- **WHAT YOU WILL DO**: Your answer must be every line of the data below that holds the string "name", copied exactly.

(SUPPLIED INFORMATION)

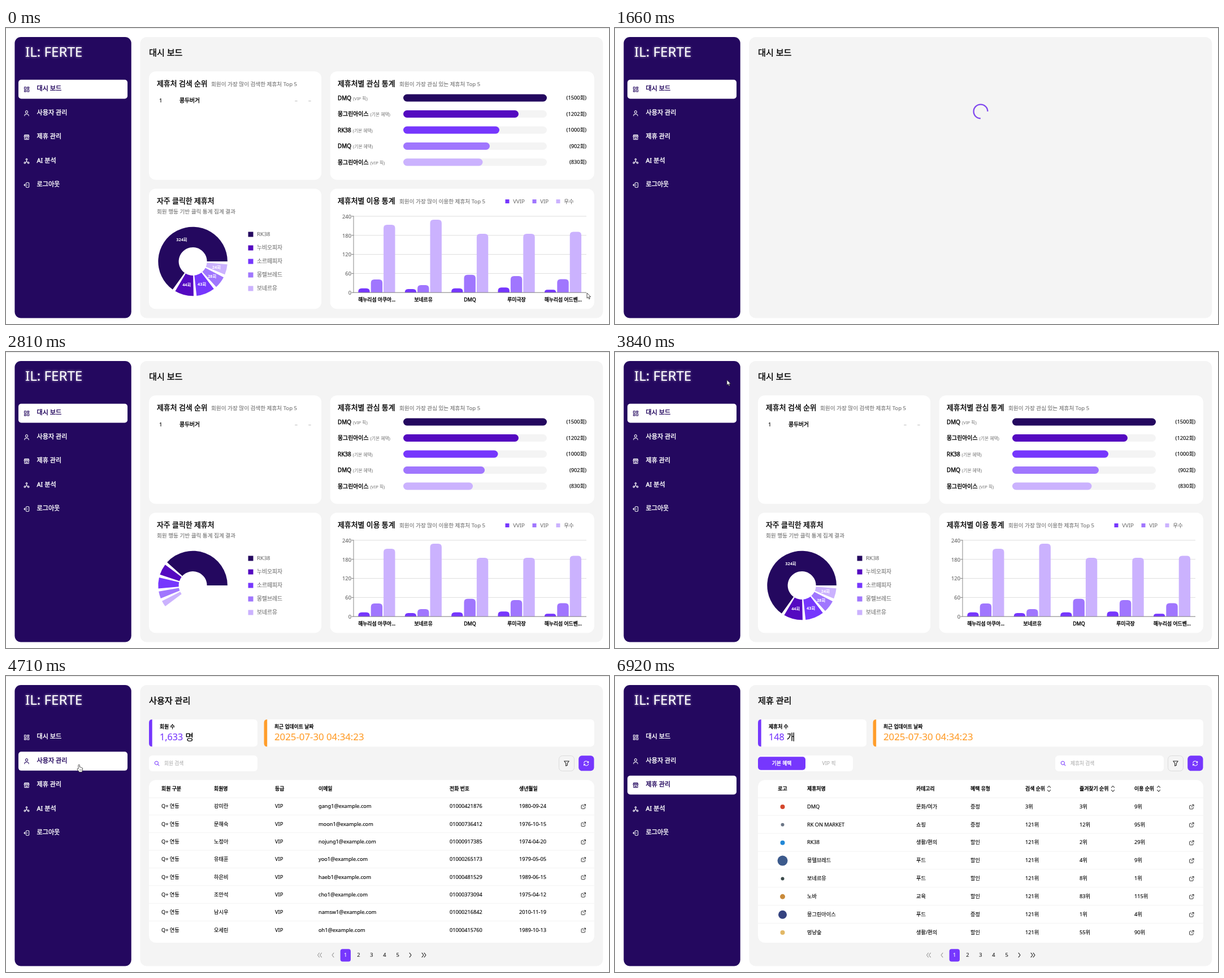
These frames come from a looping animation (1067 px wide and 525 px high, 7.19 s). An HTML page:

```html
<!DOCTYPE html>
<html lang="ko">
<head>
<meta charset="utf-8">
<title>관리자 대시 보드</title>
<style>
  html, body { margin: 0; width: 100%; height: 100%; overflow: hidden; background: #fff; }
  svg { display: block; }
  text { font-family: "Noto Sans", "Noto Sans CJK KR", "Noto Sans CJK", sans-serif; white-space: pre; }
  .line { fill: none; stroke: currentColor; stroke-linecap: round; stroke-linejoin: round; }
  .logo { text-shadow: 0 0 4px rgba(255, 255, 255, .6); }
</style>
</head>
<body>
<svg id="stage" width="1067" height="525" viewBox="0 0 1067 525"></svg>
<script>
const LOOP = 7190;
const DARK = '#24085f', PURPLE = '#7637fd', ORANGE = '#ff9d2b', PANEL = '#f4f4f4', GRAY = '#737373', PALE = '#b0b0b0';
const SHADES = [DARK, '#5409c0', PURPLE, '#a076fe', '#cbb2fe'];

// Times of the scene changes
const LOAD = 1330, MOUNT = 1925, USERS = 4380, USERS_DATA = 4600, SHOPS = 5700, SHOPS_DATA = 5960;

// ---------- drawing helpers ----------
// A thin outline gives the weights between regular and bold
const OUTLINE = { 400: 0.12, 500: 0.4, 700: 0 };
const text = (x, y, size, str, { fill = '#000', w = 400, a = 'start', more = '' } = {}) =>
  `<text x="${x}" y="${y + size * 0.365}" font-size="${size}" fill="${fill}" stroke="${fill}" stroke-width="${OUTLINE[w]}" font-weight="${w === 700 ? 700 : 400}" text-anchor="${a}" ${more}>${str}</text>`;
const rect = (x, y, w, h, r, fill, more = '') =>
  `<rect x="${x}" y="${y}" width="${w}" height="${h}" rx="${r}" fill="${fill}" ${more}/>`;
const icon = (x, y, d, color = 'currentColor', width = 1.05) =>
  `<path class="line" transform="translate(${x} ${y})" d="${d}" style="color:${color}" stroke-width="${width}"/>`;
const group = (id, body) => `<g id="${id}">${body}</g>`;
const list = (items, fn) => items.map(fn).join('');

const ICONS = {
  grid: 'M-4-4h3v4h-3zM1.2-4h3v2.4h-3zM-4 2h3v2.2h-3zM1.2.6h3v3.6h-3z',
  user: 'M0-4.3a2.1 2.1 0 1 1-.01 0M-3.6 4.6V4q0-2.5 3.6-2.5T3.6 4v.6',
  store: 'M-3.6-4h7.2l.8 3q-1.4 1.6-2.9 0q-1.5 1.6-3 0q-1.5 1.6-2.9 0zM-4-2.4H4M-3.6.2V4.2H3.6V.2M-1.2 4V1.8H1.2V4',
  nodes: 'M0-4.2a1.3 1.3 0 1 1-.01 0M-3.2 1.8a1.3 1.3 0 1 1-.01 0M3.2 1.8a1.3 1.3 0 1 1-.01 0M0-1.6V1L-2.2 2.4M0 1L2.2 2.4',
  exit: 'M-1-2V-3q0-1.2 1.2-1.2H3q1.2 0 1.2 1.2V3q0 1.2-1.2 1.2H.2Q-1 4.2-1 3V2M1.4 0H-4.6M-2.8-1.8L-4.6 0L-2.8 1.8',
  search: 'M-.7-3.8a3.1 3.1 0 1 1-.01 0M1.6 1.6L4 4',
  filter: 'M-4.2-4H4.2L1.3-.2V3.2L-1.3 4.4V-.2z',
  refresh: 'M-4-1A4 4 0 0 1 3.4-2L4-1.2M4-3.6V-1.2H1.8M4 1A4 4 0 0 1-3.4 2L-4 1.2M-4 3.6V1.2H-1.8',
  link: 'M-.2-2.6H-2.4q-1 0-1 1V2.8q0 1 1 1H2q1 0 1-1V.6M1.4-3.8H4V-1.2M4-3.8L-.4.6',
  sort: 'M-2.6-2.2L0-5L2.6-2.2M-2.6 2.2L0 5L2.6 2.2',
  left: 'M1.5-3.8L-1.5 0L1.5 3.8', right: 'M-1.5-3.8L1.5 0L-1.5 3.8',
  left2: 'M-.5-3.8L-3.5 0L-.5 3.8M3.5-3.8L.5 0L3.5 3.8', right2: 'M-3.5-3.8L-.5 0L-3.5 3.8M.5-3.8L3.5 0L.5 3.8'
};

// ---------- sidebar ----------
const NAV = [['grid', '대시 보드'], ['user', '사용자 관리'], ['store', '제휴 관리'], ['nodes', 'AI 분석'], ['exit', '로그아웃']];
const navY = i => 91.8 + i * 42.45;
const sidebar = rect(15.4, 16, 206.3, 498.5, 11, DARK) +
  text(34, 42.5, 24.1, 'IL: FERTE', { fill: '#fff', more: 'class="logo"' }) +
  list(NAV, ([ic, name], i) => `<g class="nav">${rect(22, navY(i), 193, 33.6, 5, '#fff')}` +
    icon(36.5, navY(i) + 16.9, ICONS[ic]) +
    text(54.5, navY(i) + 15.6, 11.1, name, { fill: 'currentColor', w: 500 }) + '</g>');

// ---------- dashboard ----------
const INTEREST = [['DMQ', 'VIP 픽', 1500], ['몽그린아이스', '기본 혜택', 1202], ['RK38', '기본 혜택', 1000], ['DMQ', '기본 혜택', 902], ['몽그린아이스', 'VIP 픽', 830]];
const BAR_W = [254, 204, 170, 153, 140.5];
const CLICKS = [['RK38', 324], ['누비오피자', 44], ['소르떼피자', 43], ['몽텔브레드', 28], ['보네르유', 24]];
const USAGE = [['해누리섬 아쿠아...', 13, 41, 213], ['보네르유', 11, 23.5, 229], ['DMQ', 13, 56, 185], ['루미극장', 16, 52, 185], ['해누리섬 어드벤...', 9, 42, 191]];
const BASE = 469.2, UNIT = 135.3 / 240;
const cardHead = (x, y, title, sub, subX) =>
  text(x, y, 12.9, title, { w: 500 }) + text(subX, y + 1, 9.65, sub, { fill: GRAY });

const cards = list([[253, 77, 305, 192.3], [573.6, 77, 467.2, 192.3], [253, 285, 305, 213.3], [573.6, 285, 467.2, 213.3]],
  ([x, y, w, h]) => rect(x, y, w, h, 12, '#fff'));

const interest = cardHead(587, 98, '제휴처별 관심 통계', '회원이 가장 관심 있는 제휴처 Top 5', 696) +
  list(INTEREST, ([name, kind, n], i) => {
    const y = 124 + i * 28.5;
    return text(587, y, 9.9, `${name}<tspan dx="3" font-size="7.8" fill="${GRAY}" stroke="none">(${kind})</tspan>`, { w: 500 }) +
      rect(703, y - 6.5, 254, 13, 6.5, PANEL) + rect(703, y - 6.5, BAR_W[i], 13, 6.5, SHADES[i], 'class="hbar"') +
      text(1027, y, 9.3, `(${n}회)`, { a: 'end' });
  });

const clicks = text(267, 306.5, 12.9, '자주 클릭한 제휴처', { w: 500 }) +
  text(267, 325.5, 9.65, '회원 행동 기반 클릭 통계 집계 결과', { fill: GRAY }) +
  list(CLICKS, ([name], i) => `<path class="slice" fill="${SHADES[i]}"/>` +
    rect(428.5, 361.5 + i * 24, 9, 9, 0, SHADES[i]) + text(444, 365.5 + i * 24, 9.8, name, { fill: GRAY })) +
  group('counts', list(CLICKS, ([, n]) => text(0, 0, 7.3, n + '회', { fill: '#fff', w: 700, a: 'middle' })));

const usage = cardHead(587, 306.5, '제휴처별 이용 통계', '회원이 가장 많이 이용한 제휴처 Top 5', 696) +
  list([[883.5, 'VVIP'], [931.5, 'VIP'], [973.5, '우수']], ([x, s], i) =>
    rect(x, 304, 7, 7, 0, SHADES[i + 2]) + text(x + 13.7, 307, 9.6, s, { fill: GRAY })) +
  list([0, 60, 120, 180, 240], v => {
    const y = BASE - v * UNIT;
    return `<path d="M615 ${y}H1027" stroke="#dedede"/><path d="M611.5 ${y}H615" stroke="#777"/>` +
      text(611, y + 0.5, 9.4, v, { fill: '#666', a: 'end' });
  }) +
  list(USAGE, ([name], g) => list([0, 1, 2], k => `<path class="vbar" fill="${SHADES[k + 2]}"/>`) +
    text(656.2 + g * 82.4, 482, 8.8, name, { w: 500, a: 'middle' })) +
  `<path d="M615 333.5V${BASE}H1027" fill="none" stroke="#888"/>`;

const search = cardHead(267, 98, '제휴처 검색 순위', '회원이 가장 많이 검색한 제휴처 Top 5', 363) +
  text(271, 128, 9.6, '1') + text(307, 128, 9.8, '콩두버거', { w: 500 }) +
  text(513.5, 128, 9.6, '–', { fill: PALE, a: 'middle' }) + text(537.5, 128, 9.6, '–', { fill: PALE, a: 'middle' });

const dashboard = text(253, 43, 15.1, '대시 보드', { w: 500 }) +
  group('charts', cards + search + interest + clicks + usage) +
  group('spinner', '<circle cx="647" cy="148" r="12.4" fill="none" stroke="#8048ee" stroke-width="2.3" pathLength="100" stroke-dasharray="75 25"/>');

// ---------- list pages ----------
const stat = (x, w, color) => rect(x, 77, w, 48.3, 6, '#fff') +
  `<path d="M${x + 5.7} 77v48.3q-5.7 0-5.7-6V83q0-6 5.7-6z" fill="${color}"/>`;
const countText = (n, unit) =>
  text(272, 108, 16.1, `<tspan fill="${PURPLE}" stroke="${PURPLE}">${n}</tspan> ${unit}`);
const searchBox = (x, hint) => rect(x, 141, 192, 28, 6, '#fff') + icon(x + 14, 155, ICONS.search, PURPLE) +
  text(x + 27, 154.5, 8.7, hint, { fill: PALE });
const tools = rect(978.5, 141.5, 27, 27, 6, PANEL, 'stroke="#dcdcdc"') + icon(992, 155, ICONS.filter, '#222') +
  rect(1013.2, 141.3, 27.3, 27, 6, PURPLE) + icon(1026.7, 155, ICONS.refresh, '#fff');
const table = rect(253, 184.5, 787.8, 288.5, 12, '#fff') + '<path d="M253 216H1040.8" stroke="#f0f0f0"/>';
const pager = icon(555, 495, ICONS.left2, '#999') + icon(578.5, 495, ICONS.left, '#999') +
  rect(591.6, 484.2, 18.4, 22.4, 4, PURPLE) +
  list([1, 2, 3, 4, 5], n => text(577.6 + n * 23.1, 495, 9.3, n, { fill: n === 1 ? '#fff' : '#222', a: 'middle' })) +
  icon(715.5, 495, ICONS.right, '#222') + icon(739.5, 495, ICONS.right2, '#222');
const stamp = text(475, 89.5, 8.8, '최근 업데이트 날짜', { w: 500 }) +
  text(475, 108, 16.8, '2025-07-30 04:34:23', { fill: ORANGE });
const noStamp = text(475, 99.5, 8.8, '최근 업데이트 날짜', { w: 500 });
const rows = (data, cols, y0, step, linkX) => list(data, (row, r) => {
  const y = y0 + r * step;
  return list(row, (s, c) => text(cols[c], y, 9.2, s)) + icon(linkX, y + 0.8, ICONS.link, '#222', 0.95) +
    (r < data.length - 1 ? `<path d="M253 ${y + step / 2}H1040.8" stroke="#f3f3f3"/>` : '');
});
const none = s => text(658, 231.5, 8.8, s, { a: 'middle', w: 500 });
const listPage = (title, label, unit, parts) => text(253, 43, 15.1, title, { w: 500 }) +
  stat(253, 192, PURPLE) + stat(456.5, 584.3, ORANGE) + text(272, 89.5, 8.8, label, { w: 500 }) + parts.bar + tools + table + parts.head +
  group(parts.id + 'Empty', countText(0, unit) + noStamp + none(parts.none)) +
  group(parts.id + 'Data', countText(parts.count, unit) + stamp + parts.rows + pager);

const MEMBERS = [
  ['강미란', 'gang', '01000421876', '1980-09-24'], ['문해숙', 'moon', '01000736412', '1976-10-15'],
  ['노정아', 'nojung', '01000917385', '1974-04-20'], ['유태훈', 'yoo', '01000265173', '1979-05-05'],
  ['하은비', 'haeb', '01000481529', '1989-06-15'], ['조만석', 'cho', '01000373094', '1975-04-12'],
  ['남시우', 'namsw', '01000216842', '2010-11-19'], ['오세린', 'oh', '01000415760', '1989-10-13']];
const U_COLS = [275, 368, 476, 553, 785, 908];
const users = listPage('사용자 관리', '회원 수', '명', {
  id: 'users', bar: searchBox(253, '회원 검색'), none: '회원이 없습니다.', count: '1,633',
  head: list(['회원 구분', '회원명', '등급', '이메일', '전화 번호', '생년월일'], (s, i) => text(U_COLS[i], 199.5, 8.9, s, { w: 500 })),
  rows: rows(MEMBERS.map(([n, id, tel, d]) => ['Q+ 연동', n, 'VIP', id + '1@example.com', tel, d]), U_COLS, 230.8, 31.35, 1021.5)
});

const PARTNERS = [
  ['DMQ', '문화/여가', '증정', 3, 3, 9], ['RK ON MARKET', '쇼핑', '증정', 121, 12, 95],
  ['RK38', '생활/편의', '할인', 121, 2, 29], ['몽텔브레드', '푸드', '할인', 121, 4, 9],
  ['보네르유', '푸드', '할인', 121, 8, 1], ['노바', '교육', '할인', 121, 83, 115],
  ['몽그린아이스', '푸드', '증정', 121, 1, 4], ['멍냥숲', '생활/편의', '할인', 121, 55, 90]];
const MARKS = [['#d4472c', 4], ['#6b7686', 3], ['#2388d6', 4], ['#3c5a8c', 9], ['#3a4a4a', 3], ['#c98a3a', 4.5], ['#34427f', 7.5], ['#e2b866', 4]];
const P_COLS = [340, 533, 629, 726, 822, 919];
const P_STEP = 31.87;
const shops = listPage('제휴 관리', '제휴처 수', '개', {
  id: 'shops', none: '제휴처가 없습니다.', count: 148,
  bar: rect(253, 141, 168, 28, 6, '#fff') + rect(253, 143.2, 84, 23.6, 5, PURPLE) +
    text(295, 154.5, 8.8, '기본 혜택', { fill: '#fff', w: 500, a: 'middle' }) +
    text(378.5, 154.5, 8.8, 'VIP 픽', { fill: PALE, a: 'middle' }) + searchBox(779, '제휴처 검색'),
  head: text(296.5, 199.5, 8.9, '로고', { w: 500, a: 'middle' }) +
    list(['제휴처명', '카테고리', '혜택 유형', '검색 순위', '즐겨찾기 순위', '이용 순위'], (s, i) => text(P_COLS[i], 199.5, 8.9, s, { w: 500 })) +
    list([768, 881, 962], x => icon(x, 200, ICONS.sort, '#333')),
  rows: list(MARKS, ([c, r], i) => `<circle cx="296.5" cy="${232 + i * P_STEP}" r="${r}" fill="${c}"/>`) +
    rows(PARTNERS.map(p => p.map(v => typeof v === 'number' ? v + '위' : v)), P_COLS, 231.3, P_STEP, 1020)
});

const pointer = group('arrow', '<path d="M0 0V9.2L2.2 7.3L3.7 10.8L5.2 10.1L3.8 6.8H6.6z" fill="#fff" stroke="#222" stroke-width=".8" stroke-linejoin="round"/>') +
  group('hand', '<path d="M-1.2 7V1Q-1.2 0 0 0T1.2 1V4.4Q2.4 3.8 3.2 4.9Q4.4 4.5 4.9 5.6Q6.3 5.4 6.3 6.8V9Q6.3 11 5.2 13H.2Q-1 10.5-3.4 8.4Q-3.2 6.2-1.2 7.6z" fill="#fff" stroke="#222" stroke-width=".8" stroke-linejoin="round"/><path d="M1.4 8.2v2.6M3 8.2v2.6M4.5 8.2v2.6" stroke="#555" stroke-width=".6"/>');

const stage = document.getElementById('stage');
stage.innerHTML = rect(0, 0, 1067, 1, 0, '#e4e4e4') + sidebar + rect(237.3, 16, 819, 498.5, 12, PANEL) +
  group('dashboard', dashboard) + group('users', users) + group('shops', shops) + group('cursor', pointer);

// ---------- motion ----------
const $ = id => document.getElementById(id);
const all = sel => [...stage.querySelectorAll(sel)];
const navs = all('.nav'), hbars = all('.hbar'), slices = all('.slice'), counts = all('#counts text'), vbars = all('.vbar');
const clamp = v => Math.min(1, Math.max(0, v));
const ramp = (t, a, b) => clamp((t - a) / (b - a));
const show = (id, on) => $(id).setAttribute('display', on ? 'inline' : 'none');

const bezier = (x1, y1, x2, y2) => x => {
  if (x <= 0 || x >= 1) return clamp(x);
  const at = (a, b, u) => 3 * a * u * (1 - u) ** 2 + 3 * b * u * u * (1 - u) + u ** 3;
  let lo = 0, hi = 1;
  for (let i = 0; i < 24; i++) {
    const mid = (lo + hi) / 2;
    if (at(x1, x2, mid) < x) lo = mid; else hi = mid;
  }
  return at(y1, y2, lo);
};
const ease = bezier(0.25, 0.1, 0.25, 1), easeOut = bezier(0, 0, 0.58, 1);

// Cursor stops: time, x, y
const PATHS = [
  [[0, 1028, 470], [55, 1028, 470], [205, 627, 33], [262, 627, 33]],
  [[3560, 212, 0], [3840, 198, 49.5], [4200, 129.2, 157.3], [5150, 129.2, 157.3], [5420, 119, 199.5], [5790, 119, 199.5], [6430, 341, 260], [6900, 470, 528]]
];
function cursorAt(t) {
  for (const p of PATHS) {
    const i = p.findIndex((k, n) => p[n + 1] && t >= k[0] && t < p[n + 1][0]);
    if (i < 0) continue;
    const [a, b] = [p[i], p[i + 1]], u = ramp(t, a[0], b[0]), s = u * u * (3 - 2 * u);
    return [a[1] + (b[1] - a[1]) * s, a[2] + (b[2] - a[2]) * s];
  }
  return null;
}

function drawNav(t, pos) {
  const toUsers = ramp(t, 4450, 4560), toShops = ramp(t, 5780, 5890);
  const first = t < LOAD ? 1 - ramp(t, 1040, 1130) : 1 - toUsers;
  const active = [first, toUsers - toShops, toShops, 0, 0];
  let over = false;
  navs.forEach((nav, i) => {
    const hit = pos && pos[0] > 22 && pos[0] < 215 && pos[1] > navY(i) && pos[1] < navY(i) + 33.6;
    over = over || hit;
    const w = active[i], mix = c => Math.round(255 + (c - 255) * w);
    nav.firstChild.setAttribute('opacity', Math.max(w, hit ? 0.11 : 0));
    nav.style.color = `rgb(${mix(36)},${mix(8)},${mix(95)})`;
  });
  return over;
}

function drawPie(p) {
  const gap = 5, total = CLICKS.reduce((s, c) => s + c[1], 0);
  const at = (r, deg) => {
    const a = deg * Math.PI / 180;
    return [330.6 + r * Math.cos(a), 414 - r * Math.sin(a)];
  };
  let from = 0;
  CLICKS.forEach(([, n], i) => {
    const to = from + n / total * (360 - gap * CLICKS.length) * p, big = to - from > 180 ? 1 : 0;
    slices[i].setAttribute('d', `M${at(61.3, from)}A61.3 61.3 0 ${big} 0 ${at(61.3, to)}L${at(25, to)}A25 25 0 ${big} 1 ${at(25, from)}z`);
    const [x, y] = at(43, (from + to) / 2);
    counts[i].setAttribute('x', x);
    counts[i].setAttribute('y', y + 2.6);
    from = to + gap;
  });
}

function drawColumns(p) {
  vbars.forEach((bar, i) => {
    const g = Math.floor(i / 3), k = i % 3, x = 623.3 + g * 82.4 + k * 22.4, w = 20.4;
    const h = USAGE[g][k + 1] * UNIT * p, r = Math.min(6, h), top = BASE - h;
    bar.setAttribute('d', `M${x} ${BASE}V${top + r}q0 ${-r} ${r} ${-r}h${w - 2 * r}q${r} 0 ${r} ${r}V${BASE}z`);
  });
}

function draw(t) {
  const pos = cursorAt(t), over = drawNav(t, pos);
  show('dashboard', t < USERS);
  show('users', t >= USERS && t < SHOPS);
  show('shops', t >= SHOPS);
  show('usersEmpty', t < USERS_DATA);
  show('usersData', t >= USERS_DATA);
  show('shopsEmpty', t < SHOPS_DATA);
  show('shopsData', t >= SHOPS_DATA);

  const fresh = t < LOAD, loading = !fresh && t < MOUNT, age = fresh ? 1e4 : t - MOUNT;
  show('charts', !loading);
  show('spinner', loading);
  $('spinner').setAttribute('transform', `rotate(${90 + (t - 1660) * 0.36} 647 148)`);
  hbars.forEach((bar, i) => bar.setAttribute('width', BAR_W[i] * easeOut(clamp((age - i * 80) / 800))));
  drawColumns(ease(clamp(age / 400)));
  const pie = clamp((age - 375) / 1500);
  drawPie(ease(pie));
  show('counts', pie === 1);

  show('cursor', !!pos);
  show('hand', over);
  show('arrow', !over);
  if (pos) $('cursor').setAttribute('transform', `translate(${pos})`);
}

function tick(now) {
  draw(now % LOOP);
  requestAnimationFrame(tick);
}
draw(0);
requestAnimationFrame(tick);
</script>
</body>
</html>
```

(End SUPPLIED INFORMATION)

- **TASK SOLUTION**:
  list(NAV, ([ic, name], i) => `<g class="nav">${rect(22, navY(i), 193, 33.6, 5, '#fff')}` +
    text(54.5, navY(i) + 15.6, 11.1, name, { fill: 'currentColor', w: 500 }) + '</g>');
  list(INTEREST, ([name, kind, n], i) => {
    return text(587, y, 9.9, `${name}<tspan dx="3" font-size="7.8" fill="${GRAY}" stroke="none">(${kind})</tspan>`, { w: 500 }) +
  list(CLICKS, ([name], i) => `<path class="slice" fill="${SHADES[i]}"/>` +
    rect(428.5, 361.5 + i * 24, 9, 9, 0, SHADES[i]) + text(444, 365.5 + i * 24, 9.8, name, { fill: GRAY })) +
  list(USAGE, ([name], g) => list([0, 1, 2], k => `<path class="vbar" fill="${SHADES[k + 2]}"/>`) +
    text(656.2 + g * 82.4, 482, 8.8, name, { w: 500, a: 'middle' })) +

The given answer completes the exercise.